Coping with Infertility: Sex on Demand
You may have heard the term "sex on demand" being used in discussions about infertility. Indeed, one of the struggles couples experiencing problems trying to conceive often face is a loss of romance when it comes to sexual intimacy.
Sex becomes necessary for the purpose of conception and may start to seem mechanical. This in turn can lead to added stress among couples getting pregnant, and may even lead to sexual dysfunction, which can particularly affect male fertility.
What is 'Sex on Demand'?
When a couple is experiencing infertility for relatively long periods of time, the desire to conceive often seems to overpower the desire to be intimate. When trying to conceive or when undergoing infertility treatment, conception sex can feel like 'sex on demand' as a result of a variety of pressures.
Conception sex often involves specific and scheduled timing to correspond with a woman’s ovulation cycle. In addition, couples often limit themselves to certain sexual positions that are believed to improve the odds of getting pregnant. Timing and pressure can be particularly problematic when one partner has a business trip, is working late or just isn’t in the mood.
Couples who undergo infertility treatment often dread the post-coital test, since intercourse must be scheduled just prior to a visit to the fertility clinic. In addition, many men feel uncomfortable providing semen samples at fertility clinics when going through the various stages of infertility treatment.
All of these factors can contribute to the sense that sex is becoming chore-like, decreasing one’s desire and libido, which can in turn lead to a variety of problems affecting fertility.
Emotions and Sexual Dysfunction
The stress, psychological demands and often physically intrusive procedures of infertility treatment can lead to a variety of emotional responses that can negatively affect male fertility. These responses are perfectly normal, and it is important to keep this in mind when coping with infertility.

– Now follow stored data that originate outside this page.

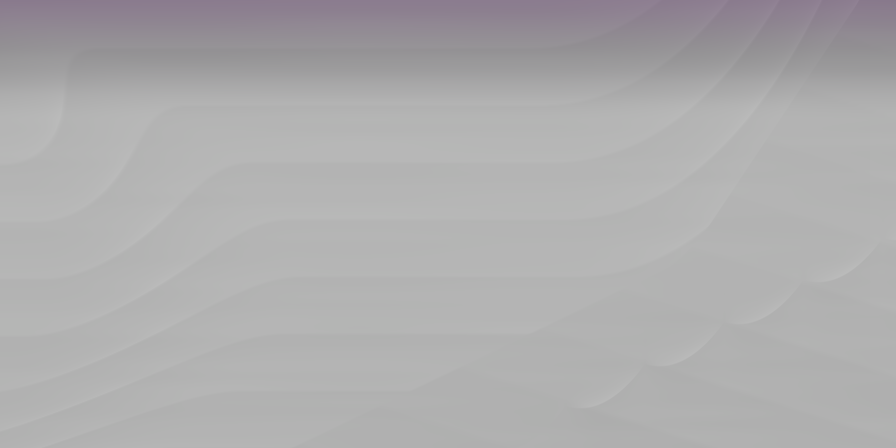
A Shadertoy shader for this background:

```glsl
// Pale grey dunes under a dusky violet band.
// Terraces are a sawtooth of a bent height field; a ridge curve cuts in
// a lower slope with a row of scallops and slanting, softer terraces.

#define TERRACE_GAP 0.1275
#define TERRACE_DEPTH 0.017
#define TRAIL_GAP 0.1445
#define TRAIL_DEPTH 0.012
#define SCALLOP_WIDTH 0.177
#define CREST_GLOW 0.026
#define HAZE_DEPTH 0.25
#define STREAK_DEPTH 0.008

const vec3 SAND = vec3(0.711, 0.712, 0.711);
const vec3 HAZE_GREY = vec3(0.585, 0.580, 0.587);
const vec3 HAZE_VIOLET = vec3(0.545, 0.482, 0.560);

float hash(vec2 p) {
    return fract(sin(dot(p, vec2(127.1, 311.7))) * 4375.85);
}

float valueNoise(vec2 p) {
    vec2 cell = floor(p), f = fract(p);
    f = f * f * (3.0 - 2.0 * f);
    float low = mix(hash(cell), hash(cell + vec2(1, 0)), f.x);
    float high = mix(hash(cell + vec2(0, 1)), hash(cell + vec2(1, 1)), f.x);
    return mix(low, high, f.y);
}

// Rising ramp that drops back to zero over a smoothed edge
float softSaw(float phase, float edge) {
    float f = fract(phase), w = clamp(max(edge, fwidth(phase)), 0.01, 0.5);
    return f * (1.0 - smoothstep(1.0 - w, 1.0, f));
}

float smoothMin(float a, float b, float k) {
    float h = max(k - abs(a - b), 0.0) / k;
    return min(a, b) - h * h * k * 0.25;
}

// Upper dunes: an S bend at the left, a rising curve at the right
float upperDunes(vec2 p) {
    float bend = 0.385 - 1.84 * (p.y - 0.6) * (p.y - 0.6);
    float s = smoothstep(bend - 0.286, bend + 0.286, p.x);
    float rise = max(p.x - 1.263 + 0.2 * (0.52 - p.y), 0.0);
    float level = p.y - 0.26 * (1.0 - s) + 1.071 * rise * rise;
    float saw = softSaw((level - 0.495) / TERRACE_GAP, 0.07);

    float leftSlope = 4.0 * s * (1.0 - s) * (1.0 - smoothstep(0.35, 0.8, s));
    float rightSlope = 0.8 * smoothstep(1.4, 1.65, p.x);
    float crest = pow(saw, 9.0) * (leftSlope + rightSlope);
    return TERRACE_DEPTH * (saw - 0.5) + CREST_GLOW * crest;
}

// Lower slope: scallops along a diagonal with terraces trailing right
float lowerSlope(vec2 p, float pixel) {
    float t = fract((p.x - 1.263) / SCALLOP_WIDTH);
    float bulge = 4.0 * t * (1.0 - t);
    float above = 1.5756 - 0.53 * p.x + 0.037 * bulge - p.y;
    float row = smoothstep(1.22, 1.32, p.x);
    float under = smoothstep(pixel, -pixel, above);

    float trail = softSaw((p.y - 0.32 * p.x - 0.354) / TRAIL_GAP, 0.12);
    float shade = TRAIL_DEPTH * (trail - 0.5) * mix(0.5, 1.0, under);
    float lip = exp(-max(above, 0.0) / 0.022) * (1.0 - under);
    float shadow = exp(min(above, 0.0) / 0.06) * under;
    shade += row * bulge * (CREST_GLOW * 1.3 * lip - 0.008 * shadow);
    return shade - 0.009;
}

void mainImage(out vec4 fragColor, in vec2 fragCoord) {
    // x in canvas heights, y as depth below the top edge
    vec2 p = fragCoord / iResolution.y;
    p.x *= 2.0 * iResolution.y / iResolution.x;
    p.y = 1.0 - p.y;
    float pixel = 1.0 / iResolution.y;

    // Main ridge parting the two slopes
    float ridge = smoothMin(1.313 - 0.48 * p.x, 2.878 - 1.5 * p.x, 0.06);
    float lower = smoothstep(-1.5 * pixel, 1.5 * pixel, p.y - ridge);
    float shade = mix(upperDunes(p), lowerSlope(p, pixel), lower);

    // Faint level streaks
    float streak = valueNoise(vec2(p.x * 2.5, p.y * 38.0));
    shade += STREAK_DEPTH * (streak - 0.5);
    shade -= 0.012 * smoothstep(0.4, 1.0, p.y);

    // Haze: grey first, violet towards the top
    float haze = p.y / HAZE_DEPTH;
    vec3 color = mix(HAZE_VIOLET, HAZE_GREY, smoothstep(-0.1, 0.55, haze));
    color = mix(color, SAND, smoothstep(0.38, 1.08, haze));
    fragColor = vec4(color + shade, 1.0);
}
```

Men who have been diagnosed with male factor infertility often feel a sense of inadequacy or that their masculinity is on the line. Some men have feelings of depression, fear, and performance anxiety. Consequently, not only can sexual desire be affected, men may experience sexual dysfunction as a result of infertility.